■ Your objective
Line by line, please look for the word "width" in the following records, then copy each line you find it in.

Pictures paired with source code:
- - - - - - -

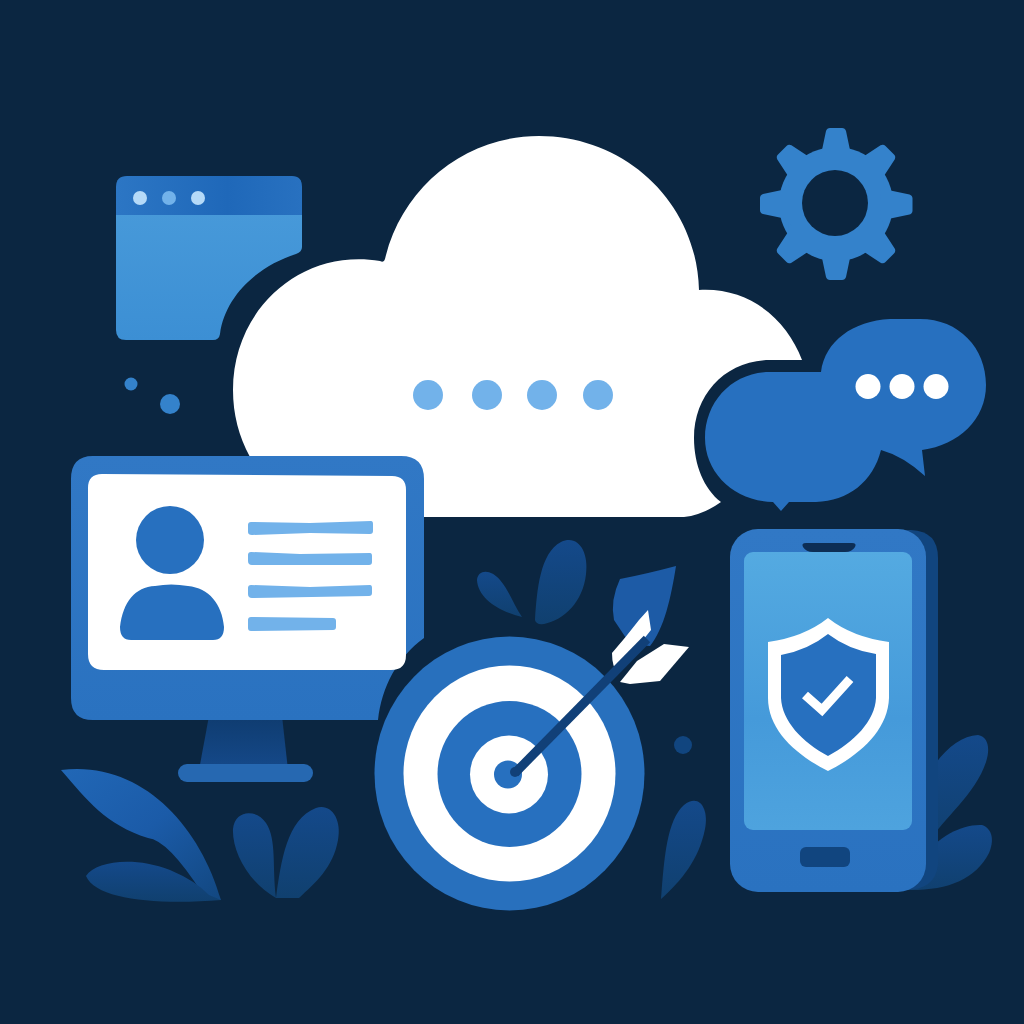
<!DOCTYPE html>
<html lang="en">
<head>
<meta charset="utf-8">
<title>Cloud services illustration</title>
<style>
:root {
  --night: #0b2641;
  --deep: #11457f;
  --royal: #2770bf;
  --blue: #3482cb;
  --sky: #72b2ea;
  --pale: #b5daf8;
  --white: #ffffff;
}
html, body { margin: 0; width: 1024px; height: 1024px; overflow: hidden; background: var(--night); }
svg { display: block; }
.night { fill: var(--night); }
.deep { fill: var(--deep); }
.royal { fill: var(--royal); }
.blue { fill: var(--blue); }
.sky { fill: var(--sky); }
.pale { fill: var(--pale); }
.white { fill: var(--white); }
</style>
</head>
<body>
<svg width="1024" height="1024" viewBox="0 0 1024 1024" role="img" aria-label="Cloud surrounded by a browser window, gear, chat bubbles, monitor, target and secured phone">
  <defs>
    <linearGradient id="window-body" x1="0" y1="0" x2="0" y2="1">
      <stop offset="0" stop-color="#4799d9"/><stop offset="1" stop-color="#3c8fd4"/>
    </linearGradient>
    <linearGradient id="window-bar" x1="0" y1="0" x2="1" y2="0">
      <stop offset="0" stop-color="#2c76c4"/><stop offset=".6" stop-color="#1f68b9"/><stop offset="1" stop-color="#2871c0"/>
    </linearGradient>
    <linearGradient id="frame" x1="0" y1="0" x2="0" y2="1">
      <stop offset="0" stop-color="#3178c5"/><stop offset="1" stop-color="#2a72c0"/>
    </linearGradient>
    <linearGradient id="phone-screen" x1="0" y1="0" x2="0" y2="1">
      <stop offset="0" stop-color="#54aae1"/><stop offset=".6" stop-color="#459ada"/><stop offset="1" stop-color="#4ea3de"/>
    </linearGradient>
    <linearGradient id="stand" x1="0" y1="0" x2="0" y2="1">
      <stop offset="0" stop-color="#0f3c70"/><stop offset="1" stop-color="#15498a"/>
    </linearGradient>
    <linearGradient id="bright-leaf" x1="0" y1="0" x2="1" y2="1">
      <stop offset="0" stop-color="#2167b6"/><stop offset=".5" stop-color="#1b5ba8"/><stop offset="1" stop-color="#124780"/>
    </linearGradient>
    <linearGradient id="dim-leaf" x1="0" y1="0" x2="0" y2="1">
      <stop offset="0" stop-color="#14498a"/><stop offset="1" stop-color="#10406f"/>
    </linearGradient>
    <path id="gear-tooth" d="M830 128H842Q845 128 846 131L850 150L858 160H814L822 150L826 131Q827 128 830 128Z"/>
  </defs>

  <rect class="night" width="1024" height="1024"/>

  <g id="browser-window">
    <path fill="url(#window-body)" d="M116 212H302V247Q302 252 296 254C258 266 225 296 220 334Q219 340 213 340H126Q116 340 116 330Z"/>
    <path fill="url(#window-bar)" d="M116 215V187Q116 176 127 176H292Q302 176 302 187V215Z"/>
    <circle class="pale" cx="140" cy="198" r="7"/>
    <circle class="sky" cx="169" cy="198" r="7"/>
    <circle class="pale" cx="198" cy="198" r="7"/>
  </g>

  <g id="gear" class="blue">
    <circle cx="836" cy="204" r="57"/>
    <use href="#gear-tooth"/>
    <use href="#gear-tooth" transform="rotate(45 836 204)"/>
    <use href="#gear-tooth" transform="rotate(90 836 204.500)"/>
    <use href="#gear-tooth" transform="rotate(135 836 204)"/>
    <use href="#gear-tooth" transform="rotate(180 836 204)"/>
    <use href="#gear-tooth" transform="rotate(225 836 204)"/>
    <use href="#gear-tooth" transform="rotate(270 836 204)"/>
    <use href="#gear-tooth" transform="rotate(315 836 204)"/>
    <circle class="night" cx="835" cy="203" r="33"/>
  </g>

  <g id="cloud">
    <path class="white" d="M424 517H684Q703 515 721 502C704 489 694 465 694 438C694 394 726 360 770 360H802C787 320 750 287 699 290C697 203 626 136 539 136C465 136 402 187 385 259Q384 263 380 261C300 248 233 310 233 390Q233 426 250 457L300 517Z"/>
    <g class="sky">
      <circle cx="428" cy="395" r="15"/>
      <circle cx="487" cy="395" r="15"/>
      <circle cx="542" cy="395" r="15"/>
      <circle cx="598" cy="395" r="15"/>
    </g>
  </g>

  <g id="chat-bubbles">
    <path class="royal" d="M770 372H821C825 341 853 321 890 319H920C959 319 986 348 986 385C986 419 959 445 922 450L925 476Q903 456 881 450C873 482 848 501 816 502H789L781 511L773 502C734 501 705 473 705 438C705 401 733 372 770 372Z"/>
    <g class="white">
      <circle cx="868" cy="386.500" r="12.500"/>
      <circle cx="902" cy="386.500" r="12.500"/>
      <circle cx="936" cy="386.500" r="12.500"/>
    </g>
  </g>

  <g id="bubbles">
    <circle class="blue" cx="131" cy="384" r="6.500"/>
    <circle class="blue" cx="170" cy="404" r="10"/>
    <circle class="deep" cx="683" cy="745" r="9"/>
  </g>

  <g id="foliage">
    <path fill="url(#bright-leaf)" d="M61 770C139 760 199 823 221 900H206Q198 887 176 874Q192 884 202 893Q168 840 148 838C106 825 87 800 61 770Z"/>
    <path fill="url(#dim-leaf)" d="M86 876C96 861 134 856 170 870Q196 881 209 895L221 900C158 905 96 900 86 876Z"/>
    <path fill="url(#dim-leaf)" d="M276 898C248 882 232 851 233 829C235 809 257 809 266 823C277 840 272 867 276 898Z"/>
    <path fill="url(#dim-leaf)" d="M276 898C281 861 287 819 316 808C331 803 342 819 338 840C333 868 315 883 299 898Z"/>
    <path fill="url(#dim-leaf)" d="M522 617C498 611 478 598 477 580C478 569 491 569 500 580C510 592 514 606 522 617Z"/>
    <path fill="url(#dim-leaf)" d="M535 620C537 590 540 553 561 542C578 534 589 552 586 574C583 602 564 620 544 624Q536 625 535 620Z"/>
    <path fill="url(#dim-leaf)" d="M661 899C664 858 667 820 684 805C699 793 709 808 705 829C699 859 682 880 661 899Z"/>
    <path fill="url(#dim-leaf)" d="M922 786C938 754 958 736 978 735C989 737 990 750 986 762C975 795 944 817 927 845Z"/>
    <path fill="url(#dim-leaf)" d="M922 858C939 836 962 824 982 825C993 829 994 841 989 853C975 880 947 891 905 890Z"/>
  </g>

  <g id="monitor">
    <path fill="url(#stand)" d="M209 716H282L288 770H199Z"/>
    <rect x="178" y="764" width="135" height="18" rx="9" fill="#2668b1"/>
    <path fill="url(#frame)" d="M93 456H401Q424 456 424 479V638C397 658 382 686 378 720H93Q71 720 71 698V479Q71 456 93 456Z"/>
    <path class="white" d="M102 474L392 476Q406 476 406 490V655Q406 670 391 670H104Q88 670 88 654V488Q88 474 102 474Z"/>
    <g id="profile-icon" class="royal">
      <circle cx="170" cy="540" r="34"/>
      <path d="M131 640Q120 640 120 627C123 602 135 587 155 586Q171 583 188 586C209 588 222 604 224 627Q224 640 213 640Z"/>
    </g>
    <g id="profile-lines" class="sky">
      <path d="M251 522L310 523L371 521Q373 521 373 524V531Q373 534 370 534L310 533L252 535Q248 535 248 532V525Q248 522 251 522Z"/>
      <path d="M251 552L300 554L370 553Q372 553 372 556V562Q372 565 369 565H252Q248 565 248 561V555Q248 552 251 552Z"/>
      <path d="M251 585L310 587L370 585Q372 585 372 588V593Q372 596 369 596L252 598Q248 598 248 594V588Q248 585 251 585Z"/>
      <path d="M251 617L333 618Q336 618 336 621V627Q336 630 333 630L251 631Q248 631 248 628V620Q248 617 251 617Z"/>
    </g>
  </g>

  <g id="target">
    <ellipse cx="509.500" cy="773.500" rx="135" ry="137" fill="#2870bd"/>
    <ellipse class="white" cx="509.500" cy="773.500" rx="106" ry="108"/>
    <ellipse class="royal" cx="509.500" cy="774" rx="72" ry="73"/>
    <circle class="white" cx="509" cy="774.500" r="39"/>
    <circle class="royal" cx="508" cy="774.500" r="14"/>
  </g>

  <g id="arrow">
    <path fill="#1d5ba6" d="M676 566C671 598 664 629 650 646L630 644L614 620Q610 600 620 579Q646 574 676 566Z"/>
    <path class="white" d="M648 610L651 630L643 640L618 674Q612 667 612 653Q626 637 639 620Z"/>
    <path class="white" d="M620 682L637 661L664 644L689 647L660 681L630 684Z"/>
    <path d="M515 773L647 639" fill="none" stroke="#114078" stroke-width="9"/>
    <circle cx="515" cy="772" r="5" fill="#114078"/>
  </g>

  <g id="phone">
    <path class="deep" d="M900 530H911Q938 531 938 558V865Q935 890 905 890Z"/>
    <rect x="730" y="529" width="196" height="363" rx="28" fill="url(#frame)"/>
    <rect x="744" y="552" width="168" height="278" rx="9" fill="url(#phone-screen)"/>
    <path fill="#0d2e55" d="M806 543H852Q857 543 855 547Q852 552 845 552H813Q806 552 803 547Q801 543 806 543Z"/>
    <rect class="deep" x="800" y="847" width="50" height="20" rx="6"/>
    <g id="security-shield">
      <path class="white" d="M828 618Q852 637 889 642V698C888 730 860 755 828 771C796 755 768 730 768 698V642Q804 637 828 618Z"/>
      <path class="royal" d="M828 634Q849 650 876 654V698C875 721 854 742 828 756C802 742 782 721 781 698V655Q808 650 828 634Z"/>
      <path d="M805 695L822 710L850 679" fill="none" stroke="var(--white)" stroke-width="9"/>
    </g>
  </g>
</svg>
</body>
</html>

- - - - - - -

■ Answer to this exercise
html, body { margin: 0; width: 1024px; height: 1024px; overflow: hidden; background: var(--night); }
<svg width="1024" height="1024" viewBox="0 0 1024 1024" role="img" aria-label="Cloud surrounded by a browser window, gear, chat bubbles, monitor, target and secured phone">
  <rect class="night" width="1024" height="1024"/>
    <rect x="178" y="764" width="135" height="18" rx="9" fill="#2668b1"/>
    <path d="M515 773L647 639" fill="none" stroke="#114078" stroke-width="9"/>
    <rect x="730" y="529" width="196" height="363" rx="28" fill="url(#frame)"/>
    <rect x="744" y="552" width="168" height="278" rx="9" fill="url(#phone-screen)"/>
    <rect class="deep" x="800" y="847" width="50" height="20" rx="6"/>
      <path d="M805 695L822 710L850 679" fill="none" stroke="var(--white)" stroke-width="9"/>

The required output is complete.